Murdoch in a series of letters written to leading bookmakers in the UK, has warned them that the National Health Service is no longer able to ‘pick up the pieces’ from gambling addiction. With Murdoch calling on bookmakers to ‘end the shameful betting bribes behind a devastating national crisis.’
The letters which have been addressed to the Chief Executives of William Hill, BetFred, bet365, GVC ( owners of Ladbrokes Coral ) and Flutter ( Paddy Power Betfair ), also reveals her concerns that the firms are deliberately targeting problem gamblers.
With Murdoch stating: “I am concerned that offering people who are losing vast sums of money… free tickets, VIP experiences, and free bets, all proactively prompt people back into the vicious gambling cycle which many want to escape.”

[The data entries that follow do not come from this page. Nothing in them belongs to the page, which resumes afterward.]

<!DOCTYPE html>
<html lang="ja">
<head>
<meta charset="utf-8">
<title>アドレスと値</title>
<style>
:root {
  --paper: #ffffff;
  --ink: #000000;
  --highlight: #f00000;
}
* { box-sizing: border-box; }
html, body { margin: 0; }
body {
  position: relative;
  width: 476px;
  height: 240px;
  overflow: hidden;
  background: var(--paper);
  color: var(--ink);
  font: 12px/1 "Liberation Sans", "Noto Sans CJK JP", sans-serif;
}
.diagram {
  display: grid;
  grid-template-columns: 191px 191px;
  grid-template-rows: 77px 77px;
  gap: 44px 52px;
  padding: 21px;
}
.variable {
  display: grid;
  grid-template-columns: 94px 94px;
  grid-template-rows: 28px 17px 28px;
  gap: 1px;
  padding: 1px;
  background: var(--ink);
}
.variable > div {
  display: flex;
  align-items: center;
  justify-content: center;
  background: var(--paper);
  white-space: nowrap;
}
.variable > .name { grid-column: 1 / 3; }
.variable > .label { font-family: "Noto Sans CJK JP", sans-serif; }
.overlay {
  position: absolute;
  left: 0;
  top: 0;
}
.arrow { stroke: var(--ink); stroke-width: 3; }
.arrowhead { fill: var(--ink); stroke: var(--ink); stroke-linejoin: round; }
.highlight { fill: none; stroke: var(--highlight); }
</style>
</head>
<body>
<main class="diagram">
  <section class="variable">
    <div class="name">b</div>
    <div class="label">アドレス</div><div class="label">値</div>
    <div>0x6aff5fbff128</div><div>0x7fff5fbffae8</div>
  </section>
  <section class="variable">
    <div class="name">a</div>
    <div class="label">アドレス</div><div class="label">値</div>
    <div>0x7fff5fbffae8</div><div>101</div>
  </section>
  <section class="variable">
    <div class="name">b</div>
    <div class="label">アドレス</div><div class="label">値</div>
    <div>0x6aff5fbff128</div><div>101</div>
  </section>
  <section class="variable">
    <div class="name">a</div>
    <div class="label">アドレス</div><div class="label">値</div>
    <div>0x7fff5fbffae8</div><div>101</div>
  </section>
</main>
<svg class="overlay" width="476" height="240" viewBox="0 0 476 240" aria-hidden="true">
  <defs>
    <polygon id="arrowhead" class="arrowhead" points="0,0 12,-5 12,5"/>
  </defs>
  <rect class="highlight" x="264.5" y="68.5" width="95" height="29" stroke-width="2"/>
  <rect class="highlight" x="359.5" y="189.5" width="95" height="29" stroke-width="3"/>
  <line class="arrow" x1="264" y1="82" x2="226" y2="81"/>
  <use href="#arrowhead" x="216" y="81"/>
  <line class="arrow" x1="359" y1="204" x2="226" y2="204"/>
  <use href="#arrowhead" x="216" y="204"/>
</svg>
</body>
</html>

On Tuesday this week, the UK’s Gambling Commission confirmed plans to ban credit card use at online gambling sites, a ban that will come into force on 14th April 2020. With the regulator also making the signing up to the self exclusion service GamStop being a prerequisite of obtaining an operators licence as from 31st March 2020.
Over the past few months, attacks on the gambling industry, particularly iGaming and online gambling, have increased, with politicians and various responsible gambling organisations taking aim at the industry.
In November last year, the Gambling Related Harm All Parliamentary Group proposed a £2 maximum limit on all online slot games. Something that could well be considered by the UKGC, mirroring the change that has occurred with stake limits on fixed odds betting terminals.
Rounding off her letter to the bookmakers, Murdoch also states that: “The links between the sporting industry and gambling are deeply disturbing, and the tactics used by some firms are shameful. It is high time sporting bodies get back to their roots and start focussing on fans and families enjoying watching their heroes play, rather than allowing firms to hijack sport in pursuit of profit.”
In response, the Betting and Gaming Council, which represents leading bookmakers that operate within the UK, said that it took it’s responsibility towards its customers seriously and cites the introduction of age verification checks and a ban on in game advertising as an example of this. The BGC also stated that they were prepared to meet with Murdoch, to address any of her concerns.